== Records for the exercise ==

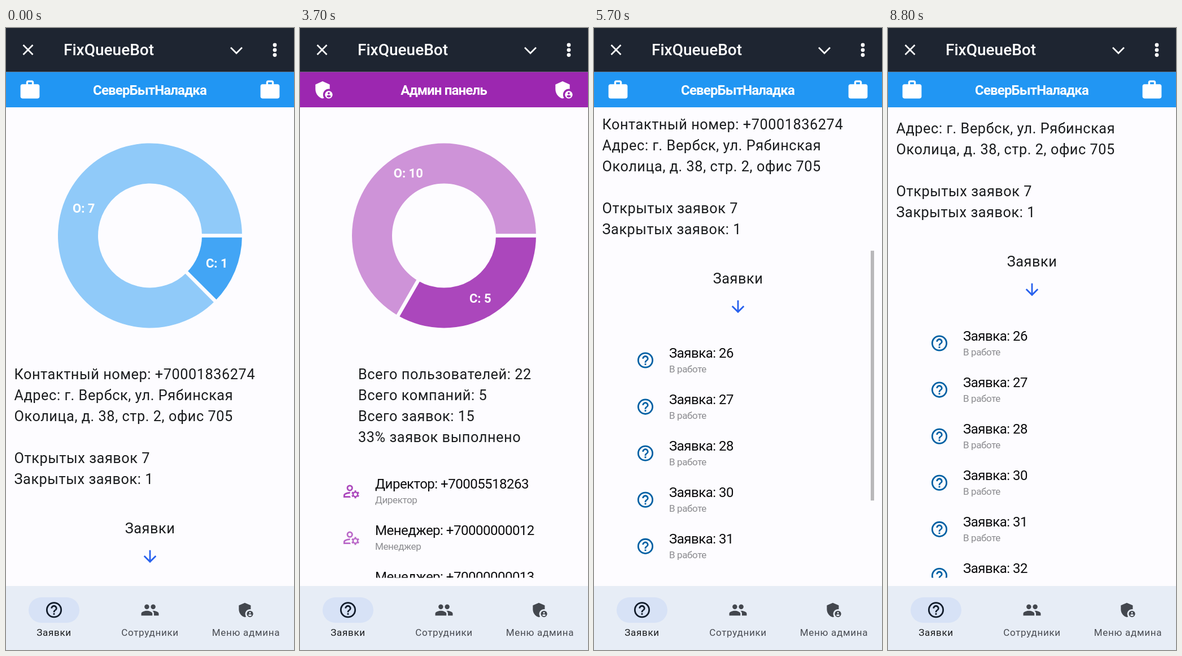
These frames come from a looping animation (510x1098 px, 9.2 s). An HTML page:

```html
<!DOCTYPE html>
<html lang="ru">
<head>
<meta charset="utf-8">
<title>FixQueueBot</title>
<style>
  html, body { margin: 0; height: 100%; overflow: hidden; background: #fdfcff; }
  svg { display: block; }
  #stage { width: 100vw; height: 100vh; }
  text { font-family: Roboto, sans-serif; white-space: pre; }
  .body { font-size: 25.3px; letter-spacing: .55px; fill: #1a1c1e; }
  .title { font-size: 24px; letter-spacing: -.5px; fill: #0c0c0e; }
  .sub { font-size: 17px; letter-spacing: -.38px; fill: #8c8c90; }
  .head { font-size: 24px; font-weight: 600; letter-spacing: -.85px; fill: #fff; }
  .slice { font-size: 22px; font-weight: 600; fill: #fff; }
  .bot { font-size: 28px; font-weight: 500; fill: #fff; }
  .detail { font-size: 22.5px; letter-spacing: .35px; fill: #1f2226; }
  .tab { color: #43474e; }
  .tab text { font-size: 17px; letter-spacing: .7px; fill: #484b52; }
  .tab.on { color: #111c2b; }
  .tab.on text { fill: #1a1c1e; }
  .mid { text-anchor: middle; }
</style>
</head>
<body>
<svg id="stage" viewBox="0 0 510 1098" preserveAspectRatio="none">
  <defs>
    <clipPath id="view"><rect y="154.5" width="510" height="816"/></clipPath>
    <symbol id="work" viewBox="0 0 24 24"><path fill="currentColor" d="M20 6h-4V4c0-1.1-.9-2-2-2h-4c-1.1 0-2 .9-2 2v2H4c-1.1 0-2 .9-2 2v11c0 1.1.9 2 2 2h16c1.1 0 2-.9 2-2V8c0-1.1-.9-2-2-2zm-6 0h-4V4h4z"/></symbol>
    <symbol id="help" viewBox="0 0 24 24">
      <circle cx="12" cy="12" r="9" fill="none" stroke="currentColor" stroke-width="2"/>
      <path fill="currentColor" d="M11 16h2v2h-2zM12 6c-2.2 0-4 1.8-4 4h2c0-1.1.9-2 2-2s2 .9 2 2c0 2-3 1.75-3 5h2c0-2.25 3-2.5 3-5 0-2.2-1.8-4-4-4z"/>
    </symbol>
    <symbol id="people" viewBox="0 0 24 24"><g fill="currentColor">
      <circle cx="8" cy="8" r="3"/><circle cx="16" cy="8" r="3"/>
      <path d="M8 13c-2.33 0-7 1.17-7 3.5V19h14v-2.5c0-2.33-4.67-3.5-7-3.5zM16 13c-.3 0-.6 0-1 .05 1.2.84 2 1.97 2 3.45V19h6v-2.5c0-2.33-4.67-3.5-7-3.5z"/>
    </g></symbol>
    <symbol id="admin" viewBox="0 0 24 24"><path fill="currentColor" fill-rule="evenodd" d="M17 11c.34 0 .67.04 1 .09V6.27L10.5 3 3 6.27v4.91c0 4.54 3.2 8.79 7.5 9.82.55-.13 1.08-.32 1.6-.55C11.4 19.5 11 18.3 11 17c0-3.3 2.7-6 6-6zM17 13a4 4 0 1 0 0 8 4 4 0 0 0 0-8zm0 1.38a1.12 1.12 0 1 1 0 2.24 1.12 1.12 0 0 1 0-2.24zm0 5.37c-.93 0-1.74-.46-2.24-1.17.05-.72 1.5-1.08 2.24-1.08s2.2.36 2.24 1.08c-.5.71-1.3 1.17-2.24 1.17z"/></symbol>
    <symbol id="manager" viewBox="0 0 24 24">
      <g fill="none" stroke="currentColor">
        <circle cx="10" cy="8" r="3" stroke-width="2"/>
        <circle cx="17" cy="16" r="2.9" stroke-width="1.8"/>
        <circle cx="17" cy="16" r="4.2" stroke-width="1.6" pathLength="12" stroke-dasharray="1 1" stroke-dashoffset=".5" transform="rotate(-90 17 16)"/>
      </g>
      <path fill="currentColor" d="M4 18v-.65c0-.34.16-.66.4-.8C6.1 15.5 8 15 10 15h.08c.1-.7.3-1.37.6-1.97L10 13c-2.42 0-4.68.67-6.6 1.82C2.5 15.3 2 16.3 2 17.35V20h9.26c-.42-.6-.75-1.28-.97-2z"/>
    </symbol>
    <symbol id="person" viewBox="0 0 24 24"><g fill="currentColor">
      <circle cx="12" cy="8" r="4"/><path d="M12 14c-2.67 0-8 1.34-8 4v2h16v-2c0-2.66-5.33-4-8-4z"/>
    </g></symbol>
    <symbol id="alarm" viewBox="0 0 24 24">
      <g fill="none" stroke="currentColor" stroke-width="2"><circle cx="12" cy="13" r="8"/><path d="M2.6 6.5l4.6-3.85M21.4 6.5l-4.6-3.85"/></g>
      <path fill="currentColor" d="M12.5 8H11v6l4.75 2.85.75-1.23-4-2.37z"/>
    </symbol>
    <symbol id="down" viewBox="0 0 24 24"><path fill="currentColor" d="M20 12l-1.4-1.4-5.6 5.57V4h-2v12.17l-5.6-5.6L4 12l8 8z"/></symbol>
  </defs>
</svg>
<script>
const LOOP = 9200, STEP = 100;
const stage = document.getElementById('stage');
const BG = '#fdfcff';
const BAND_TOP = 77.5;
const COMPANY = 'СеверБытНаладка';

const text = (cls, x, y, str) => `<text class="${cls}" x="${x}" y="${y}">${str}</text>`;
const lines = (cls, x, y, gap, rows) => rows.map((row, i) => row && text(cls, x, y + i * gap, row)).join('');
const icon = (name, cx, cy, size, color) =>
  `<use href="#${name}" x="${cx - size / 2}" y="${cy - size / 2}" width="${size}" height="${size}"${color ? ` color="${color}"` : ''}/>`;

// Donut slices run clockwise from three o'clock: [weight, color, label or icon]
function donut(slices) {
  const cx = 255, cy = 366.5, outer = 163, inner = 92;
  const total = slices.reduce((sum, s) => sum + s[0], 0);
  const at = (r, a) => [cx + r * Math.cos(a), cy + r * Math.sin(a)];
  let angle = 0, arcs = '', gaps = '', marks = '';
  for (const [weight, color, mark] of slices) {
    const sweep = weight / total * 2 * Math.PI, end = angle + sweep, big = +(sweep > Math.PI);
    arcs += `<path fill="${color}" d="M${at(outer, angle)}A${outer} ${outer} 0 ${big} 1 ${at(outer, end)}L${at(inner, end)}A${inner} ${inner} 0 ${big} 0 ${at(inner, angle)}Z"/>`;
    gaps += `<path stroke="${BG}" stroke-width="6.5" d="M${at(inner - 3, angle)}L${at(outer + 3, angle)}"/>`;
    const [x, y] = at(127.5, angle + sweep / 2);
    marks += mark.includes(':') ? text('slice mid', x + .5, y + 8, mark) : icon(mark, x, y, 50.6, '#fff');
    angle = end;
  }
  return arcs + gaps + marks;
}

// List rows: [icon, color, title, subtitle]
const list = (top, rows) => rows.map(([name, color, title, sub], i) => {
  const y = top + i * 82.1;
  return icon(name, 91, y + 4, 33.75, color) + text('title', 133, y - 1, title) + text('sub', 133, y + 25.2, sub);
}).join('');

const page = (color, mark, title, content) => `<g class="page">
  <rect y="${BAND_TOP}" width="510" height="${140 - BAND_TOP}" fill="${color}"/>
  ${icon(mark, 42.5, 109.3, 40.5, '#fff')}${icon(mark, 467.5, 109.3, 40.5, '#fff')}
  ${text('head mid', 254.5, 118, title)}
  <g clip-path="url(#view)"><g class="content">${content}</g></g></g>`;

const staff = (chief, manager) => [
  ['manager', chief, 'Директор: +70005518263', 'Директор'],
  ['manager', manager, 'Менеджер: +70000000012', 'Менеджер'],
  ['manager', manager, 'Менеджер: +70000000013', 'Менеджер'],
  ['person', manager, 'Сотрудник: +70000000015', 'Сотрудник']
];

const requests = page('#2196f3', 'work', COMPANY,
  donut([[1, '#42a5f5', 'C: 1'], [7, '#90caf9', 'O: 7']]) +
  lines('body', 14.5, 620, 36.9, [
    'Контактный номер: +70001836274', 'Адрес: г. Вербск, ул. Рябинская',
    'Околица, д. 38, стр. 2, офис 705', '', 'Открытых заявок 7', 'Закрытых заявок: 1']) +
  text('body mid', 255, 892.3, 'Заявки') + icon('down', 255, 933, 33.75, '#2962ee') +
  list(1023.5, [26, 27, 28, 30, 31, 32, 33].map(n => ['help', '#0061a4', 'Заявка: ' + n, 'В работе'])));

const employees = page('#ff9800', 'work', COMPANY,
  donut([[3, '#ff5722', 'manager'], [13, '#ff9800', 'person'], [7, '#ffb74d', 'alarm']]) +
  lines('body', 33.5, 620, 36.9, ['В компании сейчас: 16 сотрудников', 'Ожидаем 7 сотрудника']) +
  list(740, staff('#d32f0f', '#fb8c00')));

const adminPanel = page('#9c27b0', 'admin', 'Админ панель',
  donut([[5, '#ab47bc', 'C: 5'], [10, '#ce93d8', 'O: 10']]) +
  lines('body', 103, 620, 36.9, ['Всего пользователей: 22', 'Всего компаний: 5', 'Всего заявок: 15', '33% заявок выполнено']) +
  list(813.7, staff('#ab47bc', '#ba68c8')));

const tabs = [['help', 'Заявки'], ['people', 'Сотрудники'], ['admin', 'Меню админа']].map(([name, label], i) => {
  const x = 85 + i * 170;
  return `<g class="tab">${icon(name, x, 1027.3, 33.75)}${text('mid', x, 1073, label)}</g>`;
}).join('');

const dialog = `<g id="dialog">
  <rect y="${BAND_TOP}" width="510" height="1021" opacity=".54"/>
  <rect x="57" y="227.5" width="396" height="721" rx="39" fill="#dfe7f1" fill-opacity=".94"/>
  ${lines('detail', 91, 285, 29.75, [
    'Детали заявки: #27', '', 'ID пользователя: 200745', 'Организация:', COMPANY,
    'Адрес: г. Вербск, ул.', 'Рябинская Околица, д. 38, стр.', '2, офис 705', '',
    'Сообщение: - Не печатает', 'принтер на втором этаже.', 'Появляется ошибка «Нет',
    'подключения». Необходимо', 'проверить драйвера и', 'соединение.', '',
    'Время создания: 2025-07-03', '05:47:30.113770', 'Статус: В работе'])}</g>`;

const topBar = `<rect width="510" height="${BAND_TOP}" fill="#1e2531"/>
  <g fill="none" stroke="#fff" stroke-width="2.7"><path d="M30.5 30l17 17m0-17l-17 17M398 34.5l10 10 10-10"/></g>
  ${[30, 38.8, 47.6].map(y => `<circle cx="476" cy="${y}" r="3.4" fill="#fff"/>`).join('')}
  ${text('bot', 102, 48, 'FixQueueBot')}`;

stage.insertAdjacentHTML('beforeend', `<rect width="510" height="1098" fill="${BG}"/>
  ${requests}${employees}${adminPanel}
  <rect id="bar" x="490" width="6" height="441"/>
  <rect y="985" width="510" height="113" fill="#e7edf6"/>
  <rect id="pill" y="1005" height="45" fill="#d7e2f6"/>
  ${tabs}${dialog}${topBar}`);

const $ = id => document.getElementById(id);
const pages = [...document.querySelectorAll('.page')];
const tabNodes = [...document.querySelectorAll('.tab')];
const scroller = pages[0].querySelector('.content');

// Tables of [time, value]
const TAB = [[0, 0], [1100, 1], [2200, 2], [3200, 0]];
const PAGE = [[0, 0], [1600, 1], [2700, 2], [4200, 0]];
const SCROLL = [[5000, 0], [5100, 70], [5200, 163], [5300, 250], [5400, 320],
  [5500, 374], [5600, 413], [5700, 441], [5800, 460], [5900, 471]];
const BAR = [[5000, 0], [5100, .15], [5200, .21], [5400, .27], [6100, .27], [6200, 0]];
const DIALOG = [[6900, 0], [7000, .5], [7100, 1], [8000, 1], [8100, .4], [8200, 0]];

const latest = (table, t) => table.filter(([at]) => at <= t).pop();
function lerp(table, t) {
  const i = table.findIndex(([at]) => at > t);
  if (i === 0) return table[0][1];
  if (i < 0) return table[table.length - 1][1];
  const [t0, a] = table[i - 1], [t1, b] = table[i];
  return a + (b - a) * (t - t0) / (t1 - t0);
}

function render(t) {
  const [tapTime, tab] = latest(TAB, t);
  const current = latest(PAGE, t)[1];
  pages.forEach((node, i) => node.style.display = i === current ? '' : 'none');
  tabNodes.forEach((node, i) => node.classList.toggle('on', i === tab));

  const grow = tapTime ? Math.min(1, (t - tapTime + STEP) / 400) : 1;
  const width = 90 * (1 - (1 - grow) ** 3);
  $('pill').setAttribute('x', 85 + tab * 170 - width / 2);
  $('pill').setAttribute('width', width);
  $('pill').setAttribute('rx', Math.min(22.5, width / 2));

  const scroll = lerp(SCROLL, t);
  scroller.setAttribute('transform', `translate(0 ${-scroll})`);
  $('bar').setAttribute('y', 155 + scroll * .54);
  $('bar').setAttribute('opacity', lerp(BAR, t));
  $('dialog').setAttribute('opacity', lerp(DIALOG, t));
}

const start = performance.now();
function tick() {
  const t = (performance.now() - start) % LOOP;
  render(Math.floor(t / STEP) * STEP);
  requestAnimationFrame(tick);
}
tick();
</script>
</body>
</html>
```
---
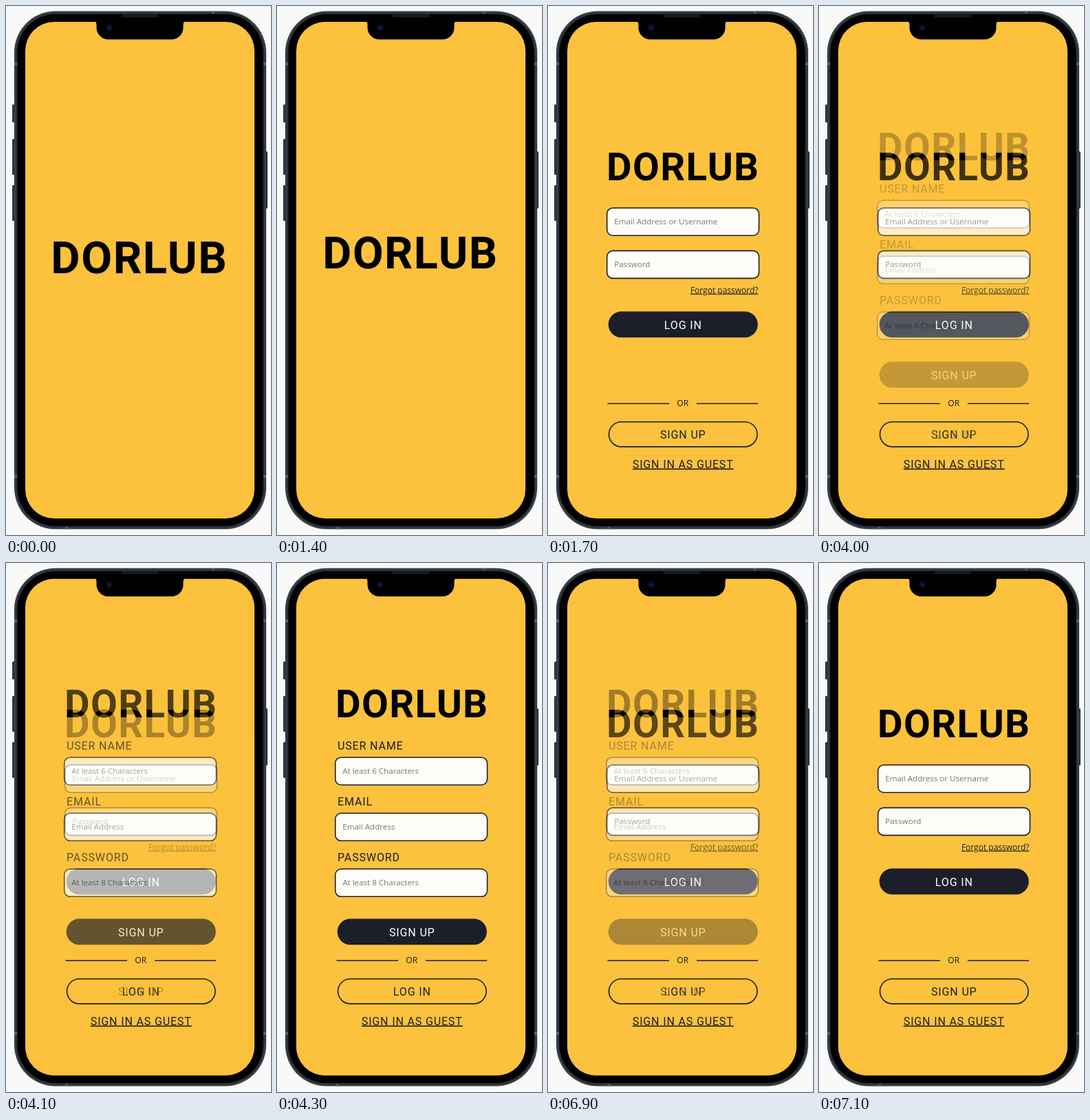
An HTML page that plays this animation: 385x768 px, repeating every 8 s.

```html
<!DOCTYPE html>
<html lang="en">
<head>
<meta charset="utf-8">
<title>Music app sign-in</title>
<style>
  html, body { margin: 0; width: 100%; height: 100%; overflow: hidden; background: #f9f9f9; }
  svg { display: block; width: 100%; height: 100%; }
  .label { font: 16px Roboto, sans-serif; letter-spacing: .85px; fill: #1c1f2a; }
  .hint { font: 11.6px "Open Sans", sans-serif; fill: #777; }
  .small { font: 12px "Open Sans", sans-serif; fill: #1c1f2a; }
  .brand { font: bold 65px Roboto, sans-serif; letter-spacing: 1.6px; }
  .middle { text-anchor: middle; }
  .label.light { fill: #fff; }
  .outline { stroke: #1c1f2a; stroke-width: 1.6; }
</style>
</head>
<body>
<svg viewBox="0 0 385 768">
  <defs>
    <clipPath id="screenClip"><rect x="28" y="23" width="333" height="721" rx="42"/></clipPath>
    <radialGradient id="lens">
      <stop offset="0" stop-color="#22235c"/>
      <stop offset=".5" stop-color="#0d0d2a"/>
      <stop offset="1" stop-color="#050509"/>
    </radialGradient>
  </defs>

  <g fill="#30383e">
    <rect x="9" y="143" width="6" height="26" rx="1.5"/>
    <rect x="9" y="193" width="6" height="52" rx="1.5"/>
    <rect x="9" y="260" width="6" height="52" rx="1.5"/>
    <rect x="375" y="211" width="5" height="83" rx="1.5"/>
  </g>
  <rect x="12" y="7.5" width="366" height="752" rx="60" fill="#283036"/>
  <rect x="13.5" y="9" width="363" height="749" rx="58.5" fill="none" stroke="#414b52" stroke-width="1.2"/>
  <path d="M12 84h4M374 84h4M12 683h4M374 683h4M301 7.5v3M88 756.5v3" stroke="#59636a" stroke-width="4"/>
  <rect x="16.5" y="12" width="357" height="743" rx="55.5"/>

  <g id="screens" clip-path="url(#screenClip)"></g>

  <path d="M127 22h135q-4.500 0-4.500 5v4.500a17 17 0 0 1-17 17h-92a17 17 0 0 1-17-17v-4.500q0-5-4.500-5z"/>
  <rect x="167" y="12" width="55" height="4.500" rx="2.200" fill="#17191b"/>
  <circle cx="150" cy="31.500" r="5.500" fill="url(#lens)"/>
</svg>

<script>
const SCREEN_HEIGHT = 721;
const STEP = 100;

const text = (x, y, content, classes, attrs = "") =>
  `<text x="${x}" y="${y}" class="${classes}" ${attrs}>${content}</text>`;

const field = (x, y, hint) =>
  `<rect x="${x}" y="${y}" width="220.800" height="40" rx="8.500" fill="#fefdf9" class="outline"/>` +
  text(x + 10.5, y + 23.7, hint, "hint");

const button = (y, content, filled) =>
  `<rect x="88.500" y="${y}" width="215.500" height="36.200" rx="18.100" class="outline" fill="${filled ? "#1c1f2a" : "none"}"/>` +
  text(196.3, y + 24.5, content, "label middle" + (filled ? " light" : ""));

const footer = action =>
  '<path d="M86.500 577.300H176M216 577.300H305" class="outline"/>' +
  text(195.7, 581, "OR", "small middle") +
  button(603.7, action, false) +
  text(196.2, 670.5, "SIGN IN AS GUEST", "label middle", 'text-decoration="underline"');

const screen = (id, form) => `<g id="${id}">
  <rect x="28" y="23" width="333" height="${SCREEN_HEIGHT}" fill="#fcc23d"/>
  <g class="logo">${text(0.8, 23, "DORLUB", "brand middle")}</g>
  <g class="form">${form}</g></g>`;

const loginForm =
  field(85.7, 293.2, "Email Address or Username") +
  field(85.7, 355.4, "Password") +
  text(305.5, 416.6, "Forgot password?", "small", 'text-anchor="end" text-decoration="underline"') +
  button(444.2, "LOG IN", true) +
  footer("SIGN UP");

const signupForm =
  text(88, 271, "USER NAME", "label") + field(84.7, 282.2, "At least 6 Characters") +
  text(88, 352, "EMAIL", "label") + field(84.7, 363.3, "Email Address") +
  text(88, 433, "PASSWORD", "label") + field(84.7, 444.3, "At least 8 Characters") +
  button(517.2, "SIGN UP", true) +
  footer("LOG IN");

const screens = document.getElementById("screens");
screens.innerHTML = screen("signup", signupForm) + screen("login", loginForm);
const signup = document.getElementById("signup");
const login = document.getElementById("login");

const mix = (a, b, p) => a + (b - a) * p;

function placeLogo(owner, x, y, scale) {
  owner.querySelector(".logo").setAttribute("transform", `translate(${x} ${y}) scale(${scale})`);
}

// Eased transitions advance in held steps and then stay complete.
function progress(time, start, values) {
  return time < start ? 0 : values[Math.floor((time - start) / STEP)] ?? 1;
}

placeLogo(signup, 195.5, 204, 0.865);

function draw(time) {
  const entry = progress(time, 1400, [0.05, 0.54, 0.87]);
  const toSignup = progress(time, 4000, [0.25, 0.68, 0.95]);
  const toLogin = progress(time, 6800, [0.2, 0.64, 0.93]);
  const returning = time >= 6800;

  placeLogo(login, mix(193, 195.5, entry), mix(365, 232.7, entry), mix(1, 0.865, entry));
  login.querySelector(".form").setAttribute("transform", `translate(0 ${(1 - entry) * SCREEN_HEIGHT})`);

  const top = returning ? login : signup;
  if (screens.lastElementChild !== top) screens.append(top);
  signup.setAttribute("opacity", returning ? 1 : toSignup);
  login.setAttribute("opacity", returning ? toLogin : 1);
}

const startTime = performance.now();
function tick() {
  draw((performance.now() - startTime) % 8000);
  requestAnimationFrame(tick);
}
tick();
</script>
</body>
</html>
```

== Exercise description ==
The records are given above. Copy each line in them that holds "manager".

== Solution ==
    <symbol id="manager" viewBox="0 0 24 24">
const staff = (chief, manager) => [
  ['manager', chief, 'Директор: +70005518263', 'Директор'],
  ['manager', manager, 'Менеджер: +70000000012', 'Менеджер'],
  ['manager', manager, 'Менеджер: +70000000013', 'Менеджер'],
  ['person', manager, 'Сотрудник: +70000000015', 'Сотрудник']
  donut([[3, '#ff5722', 'manager'], [13, '#ff9800', 'person'], [7, '#ffb74d', 'alarm']]) +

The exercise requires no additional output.